It baked up into a pretty pale-orange quick bread with a nice texture, but even with my additions it was so bland I decided to throw it out. I'd love to taste these cookies however Yumiko Suzuki actually makes them, because what ended up in this cookbook just can't be it. As a fan of pumpkin bread I'm intrigued by sweet potato cookies...but my bread was just Bland City.

Sunday, April 1, 2012

I'm back!

Late last night I turned in the manuscript for An Infamous Marriage, so today I'm starting to catch up on everything I missed in the two weeks all my spare time was spent in the editing cave. (This afternoon it's mostly about laundry.)

Today is also the second anniversary of getting The Email from Angela James offering to buy my first book, The Sergeant's Lady. And yes, getting an offer on April Fool's Day did mess with my head. 90% of me was thrilled, while the other 10% nervously eyed the calendar and thought, "Hm, do you have any enemies or friends with cruel senses of humor who A) know you well enough to know you sent the manuscript to Carina and B) have the skills to convincingly fake an email from Angela James?"

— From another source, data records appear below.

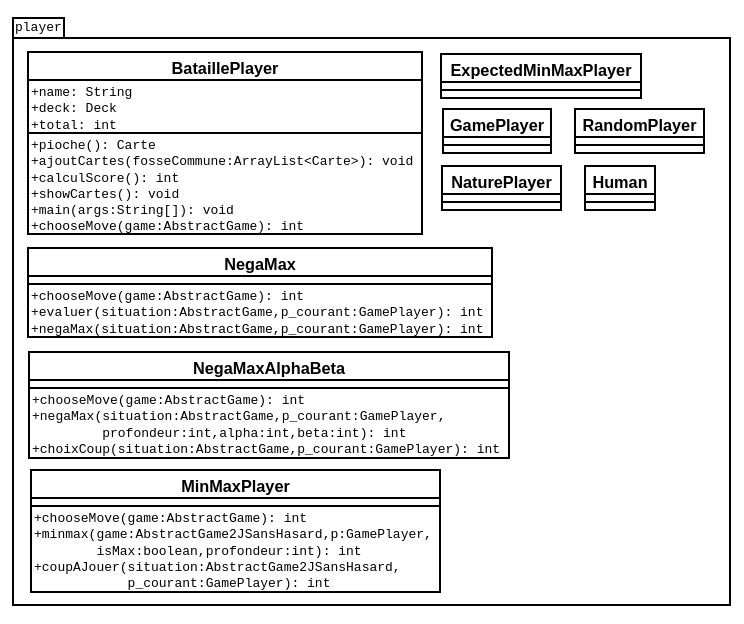
<!DOCTYPE html>
<html lang="fr">
<head>
<meta charset="utf-8">
<title>Package player</title>
<style>
:root { --ink: #000; --paper: #fff; --line: 2px solid var(--ink); }
* { box-sizing: border-box; margin: 0; padding: 0; }
html, body { width: 744px; height: 624px; overflow: hidden; background: var(--paper); }
.diagram { position: relative; width: 744px; height: 624px; color: var(--ink); font: 13px/16.3px "Liberation Mono", monospace; }
.package-tab, .package-body, .class { position: absolute; border: var(--line); }
.package-tab { left: 12px; top: 17px; width: 53px; height: 22px; padding: 1px; white-space: nowrap; }
.package-body { left: 12px; top: 37px; width: 719px; height: 569px; }
.class { display: flex; flex-direction: column; background: var(--paper); }
.class h2 { flex: none; height: 28px; padding-top: 5px; border-bottom: var(--line); font: bold 16.3px/21px "Liberation Sans", sans-serif; text-align: center; white-space: nowrap; }
.attributes { flex: none; height: 8px; border-bottom: var(--line); }
.class pre { font: inherit; padding: 4px 0 0 2px; }
pre.attributes { height: 53px; }

.bataille { left: 27px; top: 51px; width: 396px; height: 184px; }
.negamax { left: 27px; top: 247px; width: 466px; height: 91px; }
.alphabeta { left: 28px; top: 351px; width: 482px; height: 108px; }
.minmax { left: 30px; top: 469px; width: 411px; height: 124px; }
.expected { left: 440px; top: 53px; width: 202px; height: 46px; }
.game { left: 442px; top: 108px; width: 110px; height: 46px; }
.random { left: 574px; top: 108px; width: 131px; height: 46px; }
.nature { left: 441px; top: 165px; width: 121px; height: 46px; }
.human { left: 584px; top: 165px; width: 72px; height: 46px; }
</style>
</head>
<body>
<main class="diagram">
  <div class="package-body"></div>
  <h1 class="package-tab" style="font:inherit">player</h1>

  <section class="class bataille">
    <h2>BataillePlayer</h2>
<pre class="attributes">+name: String
+deck: Deck
+total: int</pre>
<pre class="operations">+pioche(): Carte
+ajoutCartes(fosseCommune:ArrayList&lt;Carte&gt;): void
+calculScore(): int
+showCartes(): void
+main(args:String[]): void
+chooseMove(game:AbstractGame): int</pre>
  </section>

  <section class="class negamax">
    <h2>NegaMax</h2>
    <div class="attributes"></div>
<pre class="operations">+chooseMove(game:AbstractGame): int
+evaluer(situation:AbstractGame,p_courant:GamePlayer): int
+negaMax(situation:AbstractGame,p_courant:GamePlayer): int</pre>
  </section>

  <section class="class alphabeta">
    <h2>NegaMaxAlphaBeta</h2>
    <div class="attributes"></div>
<pre class="operations">+chooseMove(game:AbstractGame): int
+negaMax(situation:AbstractGame,p_courant:GamePlayer,
         profondeur:int,alpha:int,beta:int): int
+choixCoup(situation:AbstractGame,p_courant:GamePlayer): int</pre>
  </section>

  <section class="class minmax">
    <h2>MinMaxPlayer</h2>
    <div class="attributes"></div>
<pre class="operations">+chooseMove(game:AbstractGame): int
+minmax(game:AbstractGame2JSansHasard,p:GamePlayer,
        isMax:boolean,profondeur:int): int
+coupAJouer(situation:AbstractGame2JSansHasard,
            p_courant:GamePlayer): int</pre>
  </section>

  <section class="class expected"><h2>ExpectedMinMaxPlayer</h2><div class="attributes"></div></section>
  <section class="class game"><h2>GamePlayer</h2><div class="attributes"></div></section>
  <section class="class random"><h2>RandomPlayer</h2><div class="attributes"></div></section>
  <section class="class nature"><h2>NaturePlayer</h2><div class="attributes"></div></section>
  <section class="class human"><h2>Human</h2><div class="attributes"></div></section>
</main>
</body>
</html>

This year Mr. Fraser did manage to catch me out just after midnight. Normally I don't much trust anything he says on April 1--if he told me it was raining I'd look out the window myself to confirm--but in my head it was still March 31. So he starts spinning this tale of a job offer from a former employer that would be a slight pay cut from his current work, but a much shorter commute. He told it so plausibly that I was seriously weighing whether the pay cut would be worth it to have him working on this side of Lake Washington again, whether going back to the former employer was a wise career decision, etc. He closed with, "And I already know what I'm going to say?" Me: "Really?" Him: "APRIL FOOL'S." Me: SNARL